*Work order*
Using the data that follows, give the number of lines in which the word "position" occurs. Write only the number.

*Recorded information*
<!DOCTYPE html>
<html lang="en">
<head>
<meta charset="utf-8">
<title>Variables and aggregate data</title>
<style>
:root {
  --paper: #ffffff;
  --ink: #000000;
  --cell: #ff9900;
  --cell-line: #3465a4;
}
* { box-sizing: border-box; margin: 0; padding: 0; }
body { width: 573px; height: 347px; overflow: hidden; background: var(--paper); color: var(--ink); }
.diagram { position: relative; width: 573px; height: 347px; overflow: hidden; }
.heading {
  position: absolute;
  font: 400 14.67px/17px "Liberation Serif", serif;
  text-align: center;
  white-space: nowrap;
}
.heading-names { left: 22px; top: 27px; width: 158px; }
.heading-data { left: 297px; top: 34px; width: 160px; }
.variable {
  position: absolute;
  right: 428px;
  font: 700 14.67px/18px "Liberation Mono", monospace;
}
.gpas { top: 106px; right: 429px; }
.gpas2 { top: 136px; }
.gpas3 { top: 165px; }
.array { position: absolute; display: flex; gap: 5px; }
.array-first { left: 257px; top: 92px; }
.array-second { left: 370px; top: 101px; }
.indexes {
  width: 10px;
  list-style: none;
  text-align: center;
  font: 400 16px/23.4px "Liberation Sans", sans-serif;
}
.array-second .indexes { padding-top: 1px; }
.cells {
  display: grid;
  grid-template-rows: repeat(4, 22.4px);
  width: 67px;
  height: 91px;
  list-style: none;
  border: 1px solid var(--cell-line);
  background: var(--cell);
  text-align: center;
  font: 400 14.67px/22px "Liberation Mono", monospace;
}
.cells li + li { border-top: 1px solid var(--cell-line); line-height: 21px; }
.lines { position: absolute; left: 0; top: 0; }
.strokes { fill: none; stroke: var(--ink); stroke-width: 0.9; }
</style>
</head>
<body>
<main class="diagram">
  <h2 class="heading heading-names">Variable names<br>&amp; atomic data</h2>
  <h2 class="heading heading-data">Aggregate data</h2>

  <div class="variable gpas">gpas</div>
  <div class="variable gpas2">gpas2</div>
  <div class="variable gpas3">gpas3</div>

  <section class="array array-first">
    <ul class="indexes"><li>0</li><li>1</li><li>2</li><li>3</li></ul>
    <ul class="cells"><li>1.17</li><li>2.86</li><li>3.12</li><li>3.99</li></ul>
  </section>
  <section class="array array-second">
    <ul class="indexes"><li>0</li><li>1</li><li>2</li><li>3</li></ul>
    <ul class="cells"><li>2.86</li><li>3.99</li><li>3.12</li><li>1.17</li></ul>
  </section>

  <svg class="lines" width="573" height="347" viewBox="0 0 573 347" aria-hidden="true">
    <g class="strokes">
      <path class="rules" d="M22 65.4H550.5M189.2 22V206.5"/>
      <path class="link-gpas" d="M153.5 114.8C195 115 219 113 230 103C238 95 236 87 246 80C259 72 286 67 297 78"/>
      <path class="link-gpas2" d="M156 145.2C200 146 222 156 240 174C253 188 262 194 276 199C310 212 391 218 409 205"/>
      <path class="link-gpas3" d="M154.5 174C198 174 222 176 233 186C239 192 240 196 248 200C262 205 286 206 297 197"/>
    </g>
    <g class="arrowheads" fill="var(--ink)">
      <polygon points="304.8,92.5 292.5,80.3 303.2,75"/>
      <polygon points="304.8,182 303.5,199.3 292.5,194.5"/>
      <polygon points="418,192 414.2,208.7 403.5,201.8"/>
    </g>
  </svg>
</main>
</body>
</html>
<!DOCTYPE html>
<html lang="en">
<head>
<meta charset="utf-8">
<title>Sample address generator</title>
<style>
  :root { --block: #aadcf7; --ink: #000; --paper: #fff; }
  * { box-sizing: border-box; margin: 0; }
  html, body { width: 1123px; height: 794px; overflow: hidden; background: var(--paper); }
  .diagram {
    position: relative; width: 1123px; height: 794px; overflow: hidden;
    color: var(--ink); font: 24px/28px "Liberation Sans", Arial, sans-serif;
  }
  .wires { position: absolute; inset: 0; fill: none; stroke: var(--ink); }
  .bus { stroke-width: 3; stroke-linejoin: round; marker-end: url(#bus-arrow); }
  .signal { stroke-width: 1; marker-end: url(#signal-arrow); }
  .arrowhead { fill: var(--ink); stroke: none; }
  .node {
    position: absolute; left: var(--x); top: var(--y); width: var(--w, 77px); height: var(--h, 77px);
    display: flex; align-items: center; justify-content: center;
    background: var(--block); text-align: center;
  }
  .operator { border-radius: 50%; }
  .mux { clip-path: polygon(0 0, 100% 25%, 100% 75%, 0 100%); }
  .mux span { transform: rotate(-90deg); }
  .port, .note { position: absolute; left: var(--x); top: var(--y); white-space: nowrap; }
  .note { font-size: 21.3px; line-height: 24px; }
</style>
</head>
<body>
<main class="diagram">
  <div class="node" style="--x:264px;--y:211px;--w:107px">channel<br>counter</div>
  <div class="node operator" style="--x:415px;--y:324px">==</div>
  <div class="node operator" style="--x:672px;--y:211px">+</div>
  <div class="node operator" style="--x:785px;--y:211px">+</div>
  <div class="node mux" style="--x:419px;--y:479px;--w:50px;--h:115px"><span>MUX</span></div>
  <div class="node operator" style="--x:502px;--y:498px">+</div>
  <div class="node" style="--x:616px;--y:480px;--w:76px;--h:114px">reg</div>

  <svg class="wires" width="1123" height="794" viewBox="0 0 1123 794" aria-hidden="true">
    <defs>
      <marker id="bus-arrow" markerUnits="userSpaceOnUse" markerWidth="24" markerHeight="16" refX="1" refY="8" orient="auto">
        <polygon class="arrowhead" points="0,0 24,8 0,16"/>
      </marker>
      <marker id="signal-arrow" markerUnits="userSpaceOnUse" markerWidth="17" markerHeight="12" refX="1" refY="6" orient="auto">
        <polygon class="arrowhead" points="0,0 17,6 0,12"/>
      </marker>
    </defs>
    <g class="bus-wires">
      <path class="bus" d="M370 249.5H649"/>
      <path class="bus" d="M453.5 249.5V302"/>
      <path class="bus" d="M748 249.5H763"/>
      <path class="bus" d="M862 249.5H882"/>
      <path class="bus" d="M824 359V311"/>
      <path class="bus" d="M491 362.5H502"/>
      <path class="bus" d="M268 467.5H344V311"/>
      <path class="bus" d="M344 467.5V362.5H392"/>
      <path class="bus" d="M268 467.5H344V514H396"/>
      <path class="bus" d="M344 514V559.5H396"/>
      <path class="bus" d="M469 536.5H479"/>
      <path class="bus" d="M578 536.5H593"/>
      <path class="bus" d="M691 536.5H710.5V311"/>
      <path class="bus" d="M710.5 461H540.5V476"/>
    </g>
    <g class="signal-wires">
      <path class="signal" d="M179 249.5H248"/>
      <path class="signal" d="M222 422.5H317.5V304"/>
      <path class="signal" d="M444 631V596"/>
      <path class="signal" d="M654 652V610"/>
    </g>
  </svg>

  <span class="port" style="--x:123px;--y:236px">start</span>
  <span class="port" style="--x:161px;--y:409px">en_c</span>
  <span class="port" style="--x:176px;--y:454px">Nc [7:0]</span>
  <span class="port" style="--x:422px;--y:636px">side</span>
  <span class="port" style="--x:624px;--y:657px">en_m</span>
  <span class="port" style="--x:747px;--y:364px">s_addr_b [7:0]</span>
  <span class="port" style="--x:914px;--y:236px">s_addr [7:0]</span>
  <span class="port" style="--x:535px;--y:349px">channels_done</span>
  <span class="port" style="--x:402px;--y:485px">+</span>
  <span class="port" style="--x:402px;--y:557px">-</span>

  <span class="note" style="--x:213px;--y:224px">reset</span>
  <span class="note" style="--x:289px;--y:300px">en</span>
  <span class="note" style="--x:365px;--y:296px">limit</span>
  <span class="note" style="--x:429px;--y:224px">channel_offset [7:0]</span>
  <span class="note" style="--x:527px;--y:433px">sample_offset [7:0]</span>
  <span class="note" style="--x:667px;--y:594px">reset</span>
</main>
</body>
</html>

*Answer below*
9